The planned bike boulevards in south and northeast Minneapolis are slightly different than previous efforts because they’re incorporating more devices that “calm” motorized traffic on the streets. That means things like bumped out curbs, traffic circles and speed bumps. Cars still will be allowed, and parking won’t really be impacted, but the instinct will be to drive more slowly and carefully.

Murphy said most of those design ideas were vetted by the communities they’re in. The Powderhorn neighborhood boulevard will have three traffic circles, all of which will contain gardens maintained by neighbors, while the Marcy Holmes segment doesn’t have any traffic circles because the design didn’t appeal to residents.

“With all traffic calming there’s positives and negatives,” Murphy said. “The best thing is to just go to the people who live there and say, ‘What are you comfortable with?'”

And it’s an added bonus that the seven miles of new bike boulevard flows into Minneapolis’ already extensive bike and pedestrian system, which includes 92 miles of on-street and 85 miles of off-street bikeways. The Southern Bike Connection hooks up with a trail around Minnehaha Creek while the boulevard in northeast leads right up to the Stone Arch Bridge.

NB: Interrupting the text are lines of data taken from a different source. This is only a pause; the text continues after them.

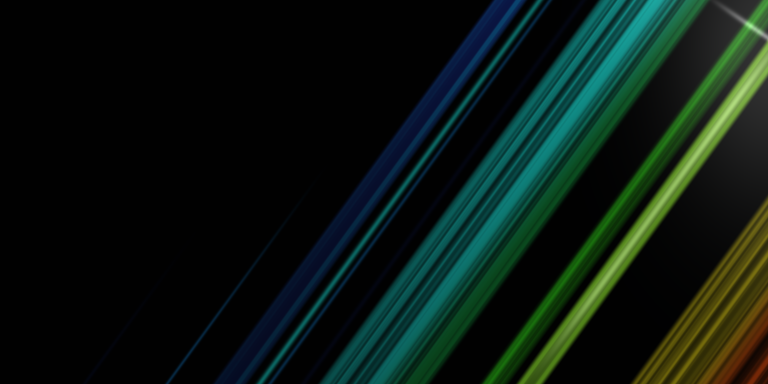
Write a WebGL 2 fragment shader that draws this background.

```glsl
#version 300 es
precision highp float;

uniform vec2 u_resolution;
out vec4 outColor;

const float SLANT = 0.73;
const vec3 INDIGO = vec3(0.03, 0.06, 0.20);
const vec3 BLUE = vec3(0.03, 0.20, 0.33);
const vec3 TEAL = vec3(0.05, 0.46, 0.44);
const vec3 FOREST = vec3(0.04, 0.30, 0.12);
const vec3 GREEN = vec3(0.10, 0.45, 0.05);
const vec3 LIME = vec3(0.34, 0.55, 0.10);
const vec3 PALE = vec3(0.52, 0.60, 0.42);
const vec3 OLIVE = vec3(0.46, 0.42, 0.04);
const vec3 RUST = vec3(0.46, 0.15, 0.02);

float hash(float n) {
    n = fract(n * 0.1031);
    n *= n + 33.33;
    return fract(n * (n + n));
}

float noise(float x) {
    float cell = floor(x);
    float t = smoothstep(0.0, 1.0, x - cell);
    return mix(hash(cell), hash(cell + 1.0), t);
}

// Fine parallel threads across the beams, between 0 and 1
float threads(float s, float seed) {
    float sum = 0.0;
    float weight = 0.5;
    float frequency = 45.0;
    for (int i = 0; i < 3; i++) {
        sum += weight * noise(s * frequency + seed);
        weight *= 0.6;
        frequency *= 1.9;
    }
    return smoothstep(0.15, 0.75, sum);
}

// Soft-edged strip between two offsets
float band(float s, float left, float right, float soft) {
    return smoothstep(left - soft, left + soft, s)
         * (1.0 - smoothstep(right - soft, right + soft, s));
}

// Thin line with a bell-shaped profile
float line(float s, float center, float width) {
    float d = (s - center) / width;
    return exp(-d * d);
}

// Coloured beams; s is the offset where a beam meets the lower edge
vec3 beams(float s, float y) {
    float fine = threads(s, 17.0);
    float grain = mix(0.35, 1.0, fine);
    vec3 light = vec3(0.0);

    // Faint indigo and blue on the left
    light += INDIGO * 0.25 * line(s, 0.22, 0.006) * (1.0 - smoothstep(0.0, 0.45, y));
    light += BLUE * 0.75 * line(s, 0.435, 0.005) * (1.0 - smoothstep(0.05, 0.6, y));
    light += INDIGO * 0.3 * line(s, 0.79, 0.008);
    float blueBand = band(s, 0.555, 0.64, 0.008);
    light += mix(INDIGO, BLUE, fine) * blueBand * mix(0.65, 1.3, y * y);

    // Narrow teal pair
    light += TEAL * line(s, 0.676, 0.009) * 0.85;
    light += BLUE * line(s, 0.703, 0.006) * 0.75;

    // Wide teal beam turning green on its right
    vec3 wideTint = mix(TEAL, FOREST, smoothstep(0.99, 1.11, s + 0.03 * (1.0 - y)));
    float gaps = 1.0 - 0.6 * line(s, 0.905, 0.006) - 0.55 * line(s, 0.952, 0.007);
    float wide = band(s, 0.835, 1.115, 0.012) * gaps;
    float core = 1.0 + 0.35 * y * line(s, 0.925, 0.07);
    light += wideTint * wide * grain * core * mix(0.85, 1.1, y);

    // Green beam, then the pale beam with lime borders
    light += GREEN * band(s, 1.253, 1.318, 0.010) * mix(0.4, 1.0, fine);
    light += LIME * band(s, 1.348, 1.412, 0.009) * mix(0.55, 0.9, fine);
    light += PALE * line(s, 1.378, 0.013) * band(y, 0.12, 0.85, 0.15) * 0.7;

    // Olive beam fading into rust
    vec3 warmTint = mix(OLIVE, RUST, smoothstep(1.78, 1.91, s));
    float warmGap = 1.0 - 0.7 * line(s, 1.915, 0.018);
    light += warmTint * smoothstep(1.635, 1.66, s) * warmGap * mix(0.3, 1.0, fine);
    return light;
}

// Grey haze and a slim flare near the upper right corner
vec3 cornerGlow(vec2 p) {
    vec2 d = (p - vec2(2.02, 0.88)) / vec2(0.26, 0.40);
    float haze = 0.20 * exp(-dot(d, d));
    float across = p.y - (1.0 - 0.68 * (p.x - 1.855));
    float flare = line(across, 0.0, 0.009) * smoothstep(1.82, 1.98, p.x);
    return vec3(haze + 0.38 * flare);
}

void main() {
    vec2 p = gl_FragCoord.xy / u_resolution.y;
    p.x *= 2.0 * u_resolution.y / u_resolution.x;
    float s = p.x - SLANT * p.y;
    vec3 color = vec3(0.002, 0.003, 0.004) + beams(s, p.y) + cornerGlow(p);
    outColor = vec4(min(color, vec3(1.0)), 1.0);
}
```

The new Southern Bike Connection runs on 17th Avenue South between 24th Street and Minnehaha Parkway. It then continues south on 12th Avenue South.

The Stone Arch Bridge and Presidents Bike Boulevard in northeast Minneapolis starts at Tyler Street Northeast and zig-zags down to 6th Avenue Southeast.

The combined cost for the two projects is $985,000, which is covered by federal funds from the Non-Motorized Transportation Pilot Program. Construction on the projects is expected to be complete this fall.